- Inspection and monitoring procedures;
- An easily obtainable list of the pesticides and rodenticides along with their SDS;
- Copies of reports and corrective actions;
- A pest sighting logbook in which all sightings are recorded;
- An up to date map of pest bait stations;
- Appropriately trained personnel including contractors involved in pest control.

Food Premises Condition
- A property and equipment maintenance schedule that covers all relevant aspects of the physical premises;
- Archived property maintenance records for all repairs and audits of the internal and external property;
- A copy of the site plan in relation to the premises;
- Effluent and waste disposal plans and records;
- Nominated personnel, including employees and contractors responsible for food premises maintenance.

Merging Food Quality and Food Safety Systems
Food safety is a fundamental customer requirement, and therefore, is directly related to quality management. It is expected that all foods produced and supplied to customers is safe, and of substantial quality, in relation to the customer's requirements and expectations.

Originally, food safety and food quality standards were maintained as separate components, both in application, and regarding certification activities.
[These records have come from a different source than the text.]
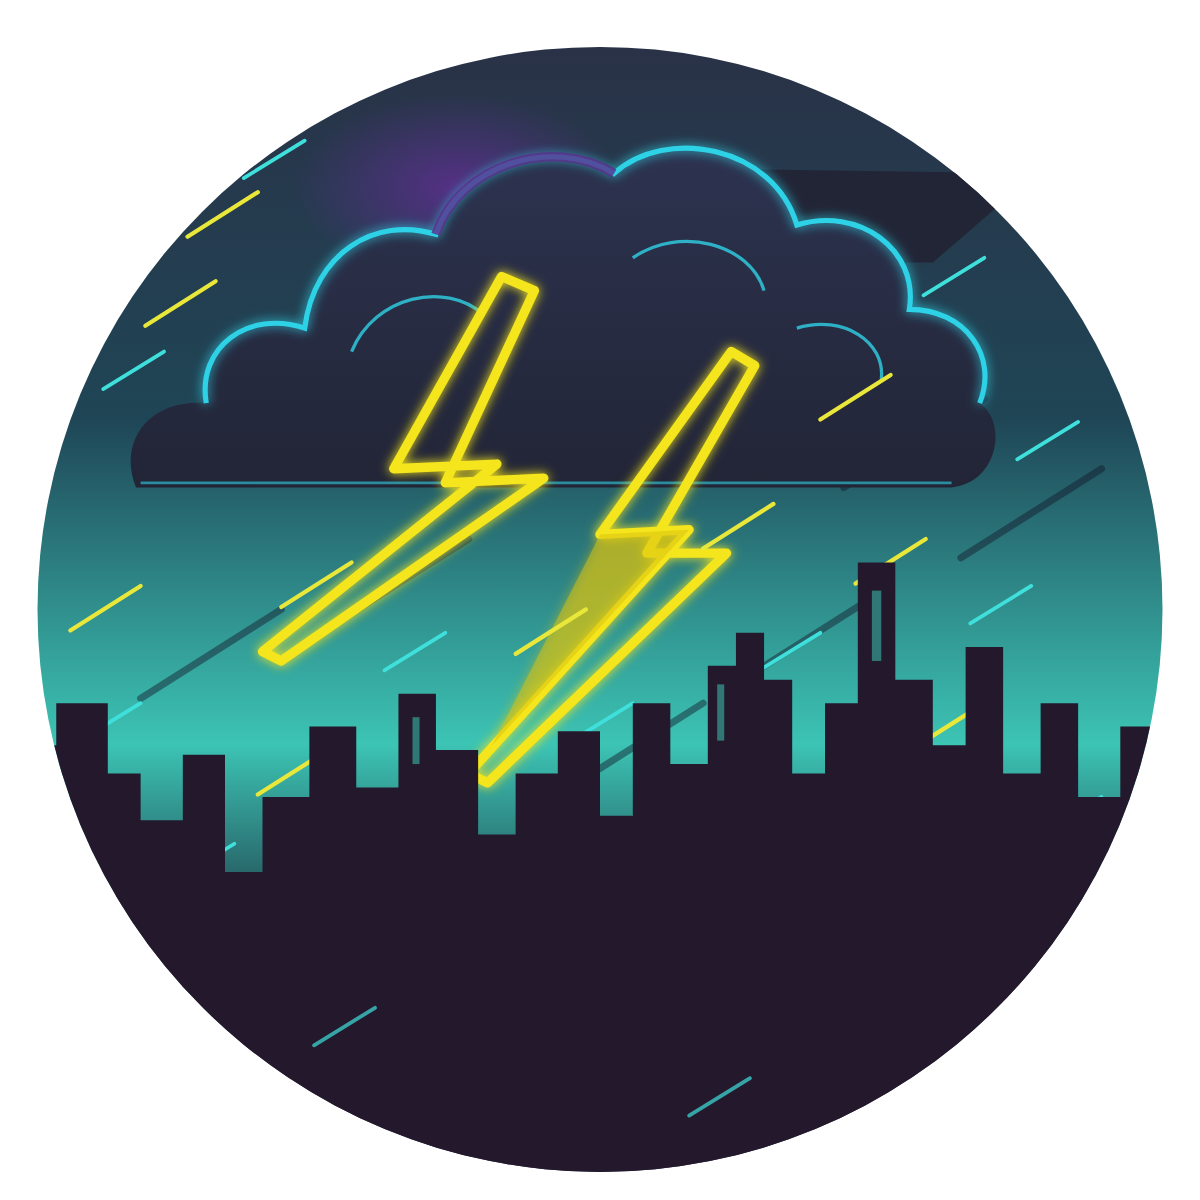
<!DOCTYPE html>
<html lang="en">
<head>
<meta charset="utf-8">
<title>Storm Over the City</title>
<style>
  :root {
    --page: #ffffff;
    --sky-top: #2b2f45;
    --sky-mid: #1f4656;
    --sky-glow: #3cc4b4;
    --sky-low: #1b2a3a;
    --cloud-fill: #222536;
    --cloud-shade: #2d3350;
    --cloud-edge: #2fd2e6;
    --cloud-violet: #5a2f8c;
    --bolt: #f4e51c;
    --bolt-deep: #d8c20e;
    --rain-cyan: #3fe0dc;
    --rain-yellow: #e9e83a;
    --skyline: #24192c;
    --skyline-edge: #2f2338;
  }
  html, body {
    margin: 0;
    padding: 0;
    width: 1200px;
    height: 1200px;
    overflow: hidden;
    background: var(--page);
  }
  .storm-badge {
    display: block;
    width: 1200px;
    height: 1200px;
  }
</style>
</head>
<body>
<svg class="storm-badge" viewBox="0 0 512 512" xmlns="http://www.w3.org/2000/svg" role="img" aria-label="Thunderstorm over a city skyline badge">
  <defs>
    <clipPath id="badge-clip">
      <circle cx="256" cy="260" r="240"/>
    </clipPath>
    <linearGradient id="sky-gradient" x1="0" y1="0" x2="0" y2="1">
      <stop offset="0" stop-color="var(--sky-top)"/>
      <stop offset="0.35" stop-color="var(--sky-mid)"/>
      <stop offset="0.62" stop-color="var(--sky-glow)"/>
      <stop offset="0.8" stop-color="var(--sky-low)"/>
      <stop offset="1" stop-color="var(--sky-top)"/>
    </linearGradient>
    <radialGradient id="violet-glow" cx="0.5" cy="0.5" r="0.5">
      <stop offset="0" stop-color="var(--cloud-violet)"/>
      <stop offset="1" stop-color="var(--cloud-violet)" stop-opacity="0"/>
    </radialGradient>
    <linearGradient id="cloud-gradient" x1="0" y1="0" x2="0" y2="1">
      <stop offset="0" stop-color="var(--cloud-shade)"/>
      <stop offset="1" stop-color="var(--cloud-fill)"/>
    </linearGradient>
    <filter id="soft-glow" x="-20%" y="-20%" width="140%" height="140%">
      <feGaussianBlur stdDeviation="2.2" result="blur"/>
      <feMerge>
        <feMergeNode in="blur"/>
        <feMergeNode in="SourceGraphic"/>
      </feMerge>
    </filter>
    <line id="streak-cyan" x1="0" y1="0" x2="-26" y2="16" stroke="var(--rain-cyan)" stroke-width="1.6" stroke-linecap="round"/>
    <line id="streak-yellow" x1="0" y1="0" x2="-30" y2="19" stroke="var(--rain-yellow)" stroke-width="1.8" stroke-linecap="round"/>
    <line id="streak-dark" x1="0" y1="0" x2="-60" y2="38" stroke="#14182a" stroke-width="3" stroke-linecap="round" opacity="0.45"/>
  </defs>

  <g clip-path="url(#badge-clip)">
    <rect class="sky" x="0" y="0" width="512" height="512" fill="url(#sky-gradient)"/>
    <ellipse class="violet-haze" cx="195" cy="80" rx="70" ry="40" fill="url(#violet-glow)" opacity="0.9"/>

    <g class="dark-sweeps">
      <use href="#streak-dark" x="420" y="170"/>
      <use href="#streak-dark" x="470" y="200"/>
      <use href="#streak-dark" x="380" y="250"/>
      <use href="#streak-dark" x="300" y="300"/>
      <use href="#streak-dark" x="200" y="230"/>
      <use href="#streak-dark" x="120" y="260"/>
    </g>

    <g class="storm-cloud">
      <path class="cloud-pennant" d="M300 72 L442 74 L398 112 L330 112 Z" fill="var(--cloud-fill)"/>
      <path class="cloud-body"
            d="M58 208 C50 188 64 170 88 172 C84 148 106 132 130 140 C134 108 160 92 186 100 C196 70 236 58 262 74 C284 54 330 62 340 96 C366 88 392 106 388 132 C412 132 426 152 418 172 C430 180 426 206 406 208 Z"
            fill="url(#cloud-gradient)"/>
      <path class="cloud-outline"
            d="M88 172 C84 148 106 132 130 140 C134 108 160 92 186 100 C196 70 236 58 262 74 C284 54 330 62 340 96 C366 88 392 106 388 132 C412 132 426 152 418 172"
            fill="none" stroke="var(--cloud-edge)" stroke-width="2.2" filter="url(#soft-glow)"/>
      <path class="cloud-inner-outline"
            d="M150 150 C160 126 190 120 206 134 M270 110 C290 96 320 104 326 124 M340 140 C360 134 378 146 376 162"
            fill="none" stroke="var(--cloud-edge)" stroke-width="1.4" opacity="0.8"/>
      <path class="cloud-base" d="M60 206 L406 206" stroke="var(--cloud-edge)" stroke-width="1.2" opacity="0.6"/>
      <path class="cloud-violet-rim" d="M186 100 C196 70 236 58 262 74" fill="none" stroke="var(--cloud-violet)" stroke-width="4" opacity="0.8"/>
    </g>

    <g class="lightning" filter="url(#soft-glow)">
      <path class="bolt-left"
            d="M214 118 L168 200 L212 198 L112 278 L120 282 L232 204 L190 206 L228 124 Z"
            fill="none" stroke="var(--bolt)" stroke-width="4" stroke-linejoin="round"/>
      <path class="bolt-right"
            d="M312 150 L256 228 L294 226 L200 330 L208 334 L310 236 L276 236 L322 156 Z"
            fill="none" stroke="var(--bolt)" stroke-width="4" stroke-linejoin="round"/>
      <path class="bolt-right-fill" d="M256 228 L294 226 L210 318 L250 240 Z" fill="var(--bolt-deep)" opacity="0.5"/>
    </g>

    <g class="rain">
      <use href="#streak-yellow" x="110" y="82"/>
      <use href="#streak-yellow" x="92" y="120"/>
      <use href="#streak-yellow" x="60" y="250"/>
      <use href="#streak-yellow" x="150" y="240"/>
      <use href="#streak-yellow" x="330" y="215"/>
      <use href="#streak-yellow" x="395" y="230"/>
      <use href="#streak-yellow" x="250" y="260"/>
      <use href="#streak-yellow" x="140" y="320"/>
      <use href="#streak-yellow" x="300" y="330"/>
      <use href="#streak-yellow" x="420" y="300"/>
      <use href="#streak-yellow" x="380" y="160"/>
      <use href="#streak-yellow" x="200" y="395"/>
      <use href="#streak-cyan" x="70" y="150"/>
      <use href="#streak-cyan" x="130" y="60"/>
      <use href="#streak-cyan" x="420" y="110"/>
      <use href="#streak-cyan" x="460" y="180"/>
      <use href="#streak-cyan" x="60" y="300"/>
      <use href="#streak-cyan" x="190" y="270"/>
      <use href="#streak-cyan" x="270" y="300"/>
      <use href="#streak-cyan" x="350" y="270"/>
      <use href="#streak-cyan" x="440" y="250"/>
      <use href="#streak-cyan" x="100" y="360"/>
      <use href="#streak-cyan" x="330" y="380"/>
      <use href="#streak-cyan" x="470" y="340"/>
      <use href="#streak-cyan" x="240" y="440"/>
      <use href="#streak-cyan" x="400" y="420"/>
    </g>

    <path class="city-skyline"
          d="M0 512 L0 318 L24 318 L24 300 L46 300 L46 330 L60 330 L60 350 L78 350 L78 322 L96 322 L96 372 L112 372 L112 340 L132 340 L132 310 L152 310 L152 336 L170 336 L170 296 L186 296 L186 320 L204 320 L204 356 L220 356 L220 330 L238 330 L238 312 L256 312 L256 348 L270 348 L270 300 L286 300 L286 326 L302 326 L302 284 L314 284 L314 270 L326 270 L326 290 L338 290 L338 330 L352 330 L352 300 L366 300 L366 240 L382 240 L382 290 L398 290 L398 318 L412 318 L412 276 L428 276 L428 330 L444 330 L444 300 L460 300 L460 340 L478 340 L478 310 L500 310 L500 330 L512 330 L512 512 Z"
          fill="var(--skyline)"/>
    <g class="lit-windows" fill="var(--sky-glow)" opacity="0.55">
      <rect x="372" y="252" width="4" height="30"/>
      <rect x="306" y="292" width="3" height="24"/>
      <rect x="176" y="306" width="3" height="20"/>
    </g>
    <g class="rain-front" opacity="0.7">
      <use href="#streak-cyan" x="160" y="430"/>
      <use href="#streak-cyan" x="320" y="460"/>
      <use href="#streak-yellow" x="420" y="470"/>
    </g>
  </g>
</svg>
</body>
</html>
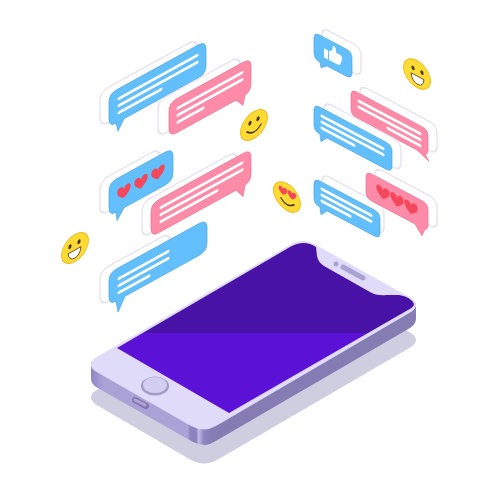
<!DOCTYPE html>
<html lang="en">
<head>
<meta charset="utf-8">
<title>Mobile chat illustration</title>
<style>
:root {
  --blue: #62bffc;
  --blue-edge: #4aa3e0;
  --pink: #ff8ba8;
  --pink-edge: #e56f90;
  --outline: #e6e3ef;
  --heart: #f5475b;
  --yellow: #fddb33;
  --yellow-edge: #e8b91c;
  --ink: #4a3420;
  --body: #e0dbf8;
  --shadow: #cfcde0;
  --screen-dark: #4912a6;
  --screen-light: #5c12d6;
}
html, body { margin: 0; background: #fff; overflow: hidden; }
svg { display: block; width: 499px; height: 499px; }
.blue { fill: var(--blue); stroke: var(--blue-edge); stroke-width: .6; }
.pink { fill: var(--pink); stroke: var(--pink-edge); stroke-width: .6; }
.back { fill: #fff; stroke: var(--outline); stroke-width: 1.5; }
.text { fill: none; stroke: #fff; stroke-width: 3; stroke-linecap: round; }
.heart { fill: var(--heart); }
.face { fill: var(--yellow); stroke: var(--yellow-edge); stroke-width: .8; }
.ink { fill: var(--ink); }
.smile { fill: none; stroke: var(--ink); stroke-width: 1.5; stroke-linecap: round; }
</style>
</head>
<body>
<svg viewBox="0 0 499 499" role="img" aria-label="Smartphone with chat bubbles and emoji floating above it">
  <defs>
    <path id="heart" d="M0 6C-10 0-7-7-3-6Q-1-6 0-3Q1-6 3-6C7-7 10 0 0 6Z"/>
    <linearGradient id="front-side" x1="91" x2="212" y1="0" y2="0" gradientUnits="userSpaceOnUse">
      <stop offset="0" stop-color="#8f86c2"/>
      <stop offset=".1" stop-color="#aaa2d6"/>
      <stop offset=".8" stop-color="#aaa2d6"/>
      <stop offset=".82" stop-color="#8c83bd"/>
      <stop offset=".87" stop-color="#8c83bd"/>
      <stop offset=".89" stop-color="#c3bce6"/>
      <stop offset=".93" stop-color="#8f86c2"/>
      <stop offset="1" stop-color="#857cb4"/>
    </linearGradient>
    <clipPath id="screen-shape">
      <path d="M117 348L290 247Q304 239 316 247L317 256Q318 262 324 266L370 292Q377 296 386 295L399 295Q411 297 414 304Q414 307 408 310L229 413Z"/>
    </clipPath>
  </defs>

  <g id="phone">
    <path fill="var(--shadow)" d="M95 391L296 280Q304 276 312 281L411 333Q421 340 411 347L217 460Q204 467 191 460L95 404Q87 397 95 391Z"/>
    <path fill="#857cb4" d="M204 424L416 303V319Q416 324 410 328L214 442Q209 445 204 445Z"/>
    <path fill="url(#front-side)" d="M91 362L205 425L212 427V443Q203 447 193 442L96 387Q91 384 91 378Z"/>
    <path fill="var(--body)" d="M95 358L290 245Q303 237 316 245L411 298Q421 305 411 312L216 426Q204 433 191 426L95 371Q87 365 95 358Z"/>
    <g clip-path="url(#screen-shape)">
      <rect x="110" y="235" width="310" height="98" fill="var(--screen-dark)"/>
      <rect x="110" y="333" width="310" height="85" fill="var(--screen-light)"/>
    </g>
    <path stroke="#aaa2d0" stroke-width="5" stroke-linecap="round" d="M343 267L363 278"/>
    <circle cx="336" cy="264" r="2.5" fill="#aaa2d0"/>
    <ellipse cx="155" cy="386" rx="14" ry="9.5" fill="#a49bcb"/>
    <ellipse cx="155" cy="385" rx="12" ry="8" fill="#d3cdf0"/>
    <path stroke="#8078ae" stroke-width="6" stroke-linecap="round" d="M135 400L146 406"/>
    <path stroke="#b6a1d4" stroke-width="3" stroke-linecap="round" d="M135 400L145 405"/>
  </g>

  <g id="left-messages">
    <g transform="matrix(1 -.55 0 1 109 94)">
      <rect class="back" x="-9" y="-7" width="97" height="35" rx="8"/>
      <path class="blue" d="M8 0H89Q97 0 97 8V25Q97 33 89 33H15L9 42L7 33Q0 33 0 25V8Q0 0 8 0Z"/>
      <path class="text" d="M10 10H88M10 17H88M10 24H52"/>
    </g>
    <g transform="matrix(1 -.55 0 1 169 103)">
      <rect class="back" x="-11" y="-8" width="82" height="36" rx="8"/>
      <path class="pink" d="M8 0H74Q82 0 82 8V26Q82 33 76 34L74 43L67 34H8Q0 34 0 26V8Q0 0 8 0Z"/>
      <path class="text" d="M9 10H73M9 17H73M9 24H34"/>
    </g>
    <g transform="matrix(1 -.55 0 1 109 183)">
      <rect class="back" x="-9" y="-7" width="60" height="35" rx="8"/>
      <path class="blue" d="M8 0H56Q64 0 64 8V25Q64 33 56 33H15L8 42L7 33Q0 33 0 25V8Q0 0 8 0Z"/>
      <g class="heart">
        <use href="#heart" x="15" y="17"/>
        <use href="#heart" x="32" y="17"/>
        <use href="#heart" x="49" y="17"/>
      </g>
    </g>
    <g transform="matrix(1 -.55 0 1 151 204)">
      <rect class="back" x="-9" y="-6" width="95" height="35" rx="8"/>
      <path class="pink" d="M8 0H92Q100 0 100 8V25Q100 32 94 33L92 43L85 33H8Q0 33 0 25V8Q0 0 8 0Z"/>
      <path class="text" d="M10 9H91M10 16H91M10 23H66"/>
    </g>
    <g transform="matrix(1 -.55 0 1 109 273)">
      <rect class="back" x="-9" y="-7" width="70" height="35" rx="8"/>
      <path class="blue" d="M8 0H90Q98 0 98 8V24Q98 32 90 32H16L9 44L7 32Q0 32 0 24V8Q0 0 8 0Z"/>
      <path class="text" d="M10 11H59M10 18H59M10 25H40"/>
    </g>
  </g>

  <g id="right-messages">
    <g transform="matrix(1 .53 0 1 314 32)">
      <rect class="back" x="8" y="-9" width="39" height="29" rx="7"/>
      <path class="blue" d="M6 0H32Q38 0 38 6V21Q38 27 32 27H13L7 32L6 27Q0 27 0 21V6Q0 0 6 0Z"/>
      <path fill="#fff" d="M10 11H14V20H10ZM15 11L18 9L19 4Q22 3 22 7V9H26Q29 10 28 13L26 19Q25 20 23 20H15Z"/>
    </g>
    <g transform="matrix(1 .53 0 1 351 89)">
      <rect class="back" x="9" y="-9" width="77" height="29" rx="7"/>
      <path class="pink" d="M6 0H71Q77 0 77 6V20Q77 25 74 26L78 31L66 26H6Q0 26 0 20V6Q0 0 6 0Z"/>
      <path class="text" d="M8 8H69M8 14H69M37 20H69"/>
    </g>
    <g transform="matrix(1 .53 0 1 314 104)">
      <rect class="back" x="10" y="-8" width="77" height="29" rx="7"/>
      <path class="blue" d="M6 0H72Q78 0 78 6V21Q78 27 72 27H13L7 34L6 27Q0 27 0 21V6Q0 0 6 0Z"/>
      <path class="text" d="M8 8H69M8 14H69M8 20H40"/>
    </g>
    <g transform="matrix(1 .53 0 1 314 178)">
      <rect class="back" x="8" y="-9" width="62" height="29" rx="7"/>
      <path class="blue" d="M6 0H60Q66 0 66 6V20Q66 26 60 26H13L7 33L6 26Q0 26 0 20V6Q0 0 6 0Z"/>
      <path class="text" d="M8 7H57M8 13H57M8 19H36"/>
    </g>
    <g transform="matrix(1 .53 0 1 366 171)">
      <rect class="back" x="9" y="-9" width="62" height="30" rx="7"/>
      <path class="pink" d="M6 0H56Q62 0 62 6V21Q62 26 59 27L56 35L49 27H6Q0 27 0 21V6Q0 0 6 0Z"/>
      <g class="heart">
        <use href="#heart" x="17" y="13"/>
        <use href="#heart" x="31" y="13"/>
        <use href="#heart" x="45" y="13"/>
      </g>
    </g>
  </g>

  <g id="emoji">
    <g transform="matrix(1 -.55 0 1 254 125)">
      <circle class="face" r="13.5"/>
      <ellipse class="ink" cx="-4" cy="-4" rx="1.6" ry="2.2"/>
      <ellipse class="ink" cx="4" cy="-4" rx="1.6" ry="2.2"/>
      <path class="smile" d="M-7 3Q0 11 7 3"/>
    </g>
    <g transform="matrix(1 .53 0 1 287 197)">
      <circle class="face" r="13.5"/>
      <use class="heart" href="#heart" transform="translate(-4 -4) scale(.65)"/>
      <use class="heart" href="#heart" transform="translate(5 -4) scale(.65)"/>
      <path class="smile" d="M-6 4Q0 11 7 4"/>
    </g>
    <g transform="matrix(1 -.55 0 1 75 248)">
      <circle class="face" r="13.5"/>
      <ellipse class="ink" cx="-5" cy="-4" rx="1.6" ry="2.2"/>
      <ellipse class="ink" cx="4" cy="-4" rx="1.6" ry="2.2"/>
      <path fill="#fff" stroke="var(--ink)" stroke-width=".7" d="M-7 2H6Q5 10 0 10Q-6 10-7 2Z"/>
    </g>
    <g transform="matrix(1 .53 0 1 417 74)">
      <circle class="face" r="13.5"/>
      <ellipse class="ink" cx="-4" cy="-4" rx="1.6" ry="2.2"/>
      <ellipse class="ink" cx="5" cy="-4" rx="1.6" ry="2.2"/>
      <path fill="#fff" stroke="var(--ink)" stroke-width=".7" d="M-6 2H7Q6 10 1 10Q-5 10-6 2Z"/>
    </g>
  </g>
</svg>
</body>
</html>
Food industry certification standards have been extremely successful in merging safety and quality system components to produce formidable auditable standards, which are now considered and applied by thousands of food businesses globally.

With increasing food safety and food quality requirements imposed upon food businesses, it is important to recognise the role that safety and quality have come to play in the operational scope of many food industry sectors. The integration of quality aspects into food industry certification standards has dramatically increased the operational capabilities of food businesses in line with other industry sectors. This has had obvious effects, especially evident for larger multi-national companies, many of which are recognised as Best Practice business management experts, not only within food industries, but within any global industry sector.

The outcomes of merged food safety and food quality systems continue to produce positive outcomes within every food industry sector.

When applied successfully, merged safety and quality management systems offer:
- Increased value for the food business through increased and maintained market share;
- Assistance in the identification of food safety and quality hazards;
- Enhanced ability to produce safe foods;
- Improved product and service quality;
- Positive impacts upon food business employees;
- Mechanisms through which system requirements can be tailored to the food business' requirements.

Most merged certification standards employ the nomination and management of Quality Points and Quality Control Points, which are intended as the quality equivalents of Control Points and Critical Control Points within HACCP. These can be designated and implemented by using a process similar to that used within the HACCP process.

If your food business supplies foodstuffs manufactured to a customer’s specifications, it is important to consider any specific Food Safety Management Development requirements in relation to their items.

The "General Content" pages within haccp.com include current and relevant information broken into the following elements: Develop, Document, Implement, Monitor, Corrective Action, Verify, Validate and Skills and Knowledge.

You can use the tabs provided at the top of the page body to navigate between these elements!

haccp.com is Your Food Quality, Food Safety and Food Risk Management resource! We encourage your participation in recommending content addition, updates and adjustment to ensure you access to the most current and relevant Food Safety and Quality information and resources available on the web. Please don’t hesitate to contact us with your suggestions.